The livelihood of families living and working in Australia’s premier food-bowl are at risk if Labor and the Greens successfully halt the Murray Darling Basin Plan.
There has been a chorus of outrage at moves by the Greens to stop amendments to the Murray Darling Basin Plan that would relieve some of the social and economic suffering in the Northern Basin.
The amendments came after a four-year scientific review by the Murray Darling Basin Authority which recommended the Northern river section’s water savings target be reduced by 70 gigalitres, to ease commercial suffering in mostly cotton producing regions, without any negative environmental impacts.
If passed it could jeopardize progress of the Southern Basin Evaluation and put into question the 605 gigalitres Sustainable Diversion Limits adjustment. Berriquin Irrigators Council chair Louis Kelly was reluctant to be drawn into the debate, saying the plan was clear about having no third party impacts.
“I’m in support of the Murray Darling Basin Plan provided it’s implemented fairly,” the Jerilderie farmer said.
“We’ve got to believe in the system and the rule makers of the Murray Darling Basin Plan, the politicians.
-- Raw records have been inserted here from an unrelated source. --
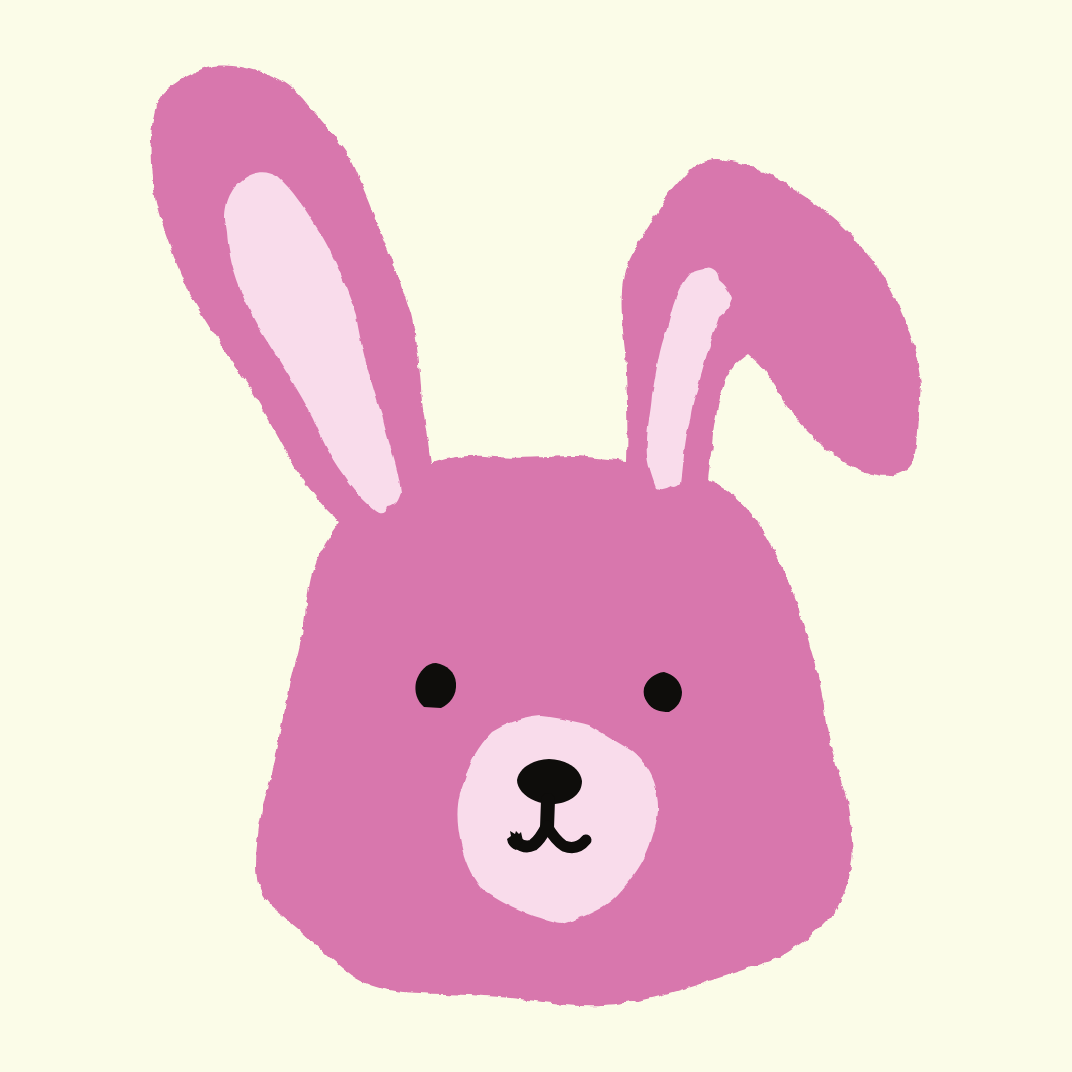
<!DOCTYPE html>
<html lang="en">
<head>
<meta charset="utf-8">
<title>Pink rabbit</title>
<style>
:root {
  --cream: #fbfce8;
  --fur: #d877ad;
  --blush: #f9dceb;
  --ink: #0e0d0b;
}
html, body { margin: 0; background: var(--cream); overflow: hidden; }
.rabbit { display: block; width: 1072px; height: 1072px; background: var(--cream); }
.fur { fill: var(--fur); }
.blush { fill: var(--blush); }
.ink { fill: var(--ink); }
.mouth { fill: none; stroke: var(--ink); stroke-linecap: round; stroke-linejoin: round; }
</style>
</head>
<body>
<svg class="rabbit" viewBox="0 0 1072 1072" role="img" aria-label="Pink rabbit with one folded ear">
  <defs>
    <filter id="rough-edge" filterUnits="userSpaceOnUse" x="0" y="0" width="1072" height="1072">
      <feTurbulence type="fractalNoise" baseFrequency="0.09" numOctaves="3" seed="4" result="grain"/>
      <feDisplacementMap in="SourceGraphic" in2="grain" scale="6" xChannelSelector="R" yChannelSelector="G"/>
    </filter>
    <filter id="soft-edge" filterUnits="userSpaceOnUse" x="0" y="0" width="1072" height="1072">
      <feTurbulence type="fractalNoise" baseFrequency="0.07" numOctaves="2" seed="9" result="grain"/>
      <feDisplacementMap in="SourceGraphic" in2="grain" scale="4" xChannelSelector="R" yChannelSelector="G"/>
    </filter>
  </defs>

  <g id="head-and-ears" class="fur" filter="url(#rough-edge)">
    <path d="M340 521 C328 513 317 499 306 484 C293 464 281 443 269 420 L250 387 C231 360 210 330 189 293 C178 268 165 237 156 203 C151 178 149 150 152 128 C154 112 156 103 161 96 C175 80 195 71 214 66 C235 64 255 69 274 77 C288 83 298 92 307 104 C322 121 337 138 347 153 C357 174 367 197 375 219 C388 250 401 282 411 314 C417 340 420 365 422 402 L431 464 C445 458 462 455 485 456 C515 460 550 456 578 456 L627 461 C628 430 627 390 625 350 C622 325 619 295 625 270 C632 254 639 240 648 227 C660 205 674 185 690 170 C701 160 712 157 726 160 C747 163 765 171 783 183 C806 197 829 211 848 231 C857 243 868 254 877 266 C890 288 902 310 910 335 C916 352 919 368 921 384 L917 447 C916 460 910 470 899 474 C885 478 870 475 856 468 C836 458 816 442 798 421 C785 403 772 383 760 365 L748 354 C737 361 729 370 724 383 C719 401 714 420 712 444 L708 480 C728 489 744 503 757 521 C775 549 790 580 800 613 C808 641 819 672 824 706 C826 738 838 768 847 801 C850 823 854 845 852 862 C849 881 844 897 835 911 C820 929 801 945 780 957 C754 967 727 975 700 984 C670 993 638 1004 602 1005 C560 1007 520 997 482 996 C448 993 414 995 383 989 C367 985 353 978 342 968 C328 957 315 943 302 932 L270 905 C260 893 256 881 256 866 C256 847 258 828 262 810 C272 770 282 724 291 681 C297 656 305 630 306 603 C309 590 310 577 315 565 C321 548 330 534 340 521 Z"/>
  </g>

  <g id="ear-linings" class="blush" filter="url(#soft-edge)">
    <path d="M225 219 C225 198 234 184 248 176 C258 171 268 171 278 177 C292 189 306 210 319 231 C332 252 346 284 356 315 C361 347 370 380 382 415 C387 440 398 465 401 492 C399 500 396 506 388 507 C386 514 381 515 376 511 C364 501 352 489 342 473 C330 457 321 437 313 418 C299 390 275 355 257 325 C242 297 229 266 227 232 Z"/>
    <path d="M690 273 Q698 270 704 269 Q709 266 713 269 Q718 271 719 280 Q728 287 732 298 Q730 309 719 317 C711 340 704 365 697 390 Q692 403 690 421 C684 440 684 463 681 483 Q676 489 670 486 Q662 491 656 488 C651 474 645 459 647 441 C647 427 651 411 652 395 C657 368 659 349 667 329 C672 306 678 285 690 273 Z"/>
  </g>

  <g id="muzzle" class="blush" filter="url(#soft-edge)">
    <path d="M492 732 C508 722 525 717 541 716 C558 718 575 721 589 725 C603 733 617 742 632 751 C645 762 656 778 657 796 C660 812 656 826 652 838 C647 856 637 873 624 887 C615 899 603 908 589 914 Q578 919 562 924 C551 923 542 918 533 916 C516 909 493 899 480 887 C470 874 464 859 461 844 C457 826 456 809 460 793 C465 781 468 766 474 756 Q482 742 492 732 Z"/>
  </g>

  <g id="eyes" class="ink">
    <path d="M416 682 C419 671 427 663 436 663 C447 665 455 672 456 683 C457 695 450 704 441 708 L424 707 C417 701 414 692 416 682 Z"/>
    <path d="M644 688 C647 679 655 673 664 672 C674 675 681 681 682 692 C682 701 677 708 669 712 C660 712 652 710 647 702 C644 698 643 693 644 688 Z"/>
  </g>

  <g id="nose-and-mouth">
    <path class="ink" d="M517 780 C519 768 532 760 549 759 C567 760 580 768 582 781 C582 793 572 802 555 804 C542 805 529 800 522 792 Q517 786 517 780 Z"/>
    <path class="mouth" stroke-width="14" d="M548 800 L547 828"/>
    <path class="mouth" stroke-width="12" d="M547 826 Q540 840 533 845 Q525 849 516 842"/>
    <path class="mouth" stroke-width="11" d="M547 826 Q555 840 564 846 Q577 851 586 840"/>
    <path class="ink" d="M507 839 L511 836 L510 831 L515 834 L516 831 L519 834 L521 832 L523 841 L516 850 Q508 847 507 839 Z"/>
  </g>
</svg>
</body>
</html>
They’ve got to be respectful of the decisions and the guidelines they’ve got to work in.”
NSW Farmers said water decisions should be based on science.
“The Basin Plan is a living document and there are still many elements of water reform that we need to address, however, we are at the final stages of the plan, and a move that could unravel the entire process is not in anybody’s interests,” president Derek Schoen said.
The NSW government has said it would walk away from the bi-partisan Basin Plan if recovery recommendations were rejected in Federal parliament.
Austin Evans, whose state seat of Murray is in the heart of the southern irrigation region with the Murray, Darling and Murrumbidgee rivers flowing through it, believed the Labor move was purely to boost the party’s chances ahead of the South Australian election.
“They’ve got their way for a long time by chucking a wobbly every time they don’t get what they want, well I think it’s time to say enough’s enough,” said Mr Evans, who spent more than a decade at Coleambally Irrigation before entering politics in late 2017.
“I know a lot of people have been wanting to walk away from the plan for a long time but there are consequences of doing it and it’s not going to be straightforward.
“But even with those possible consequences I’d still say let’s walk away if they’re not going to operate in good faith.”
The MDBA stood behind its Northern Basin Review.
“The plan is visionary, long-term policy—and it’s working,” MDBA chief executive Phillip Glyde said. “We have now achieved almost all the water recovery required under the plan, with more than 2100GL of water recovered for the environmental health of the river system.
“The Basin Plan was neither expected nor intended to deliver immediate results.
“It is simply not possible to repair 100 years of damage to such a vast river system overnight – or even within five years.”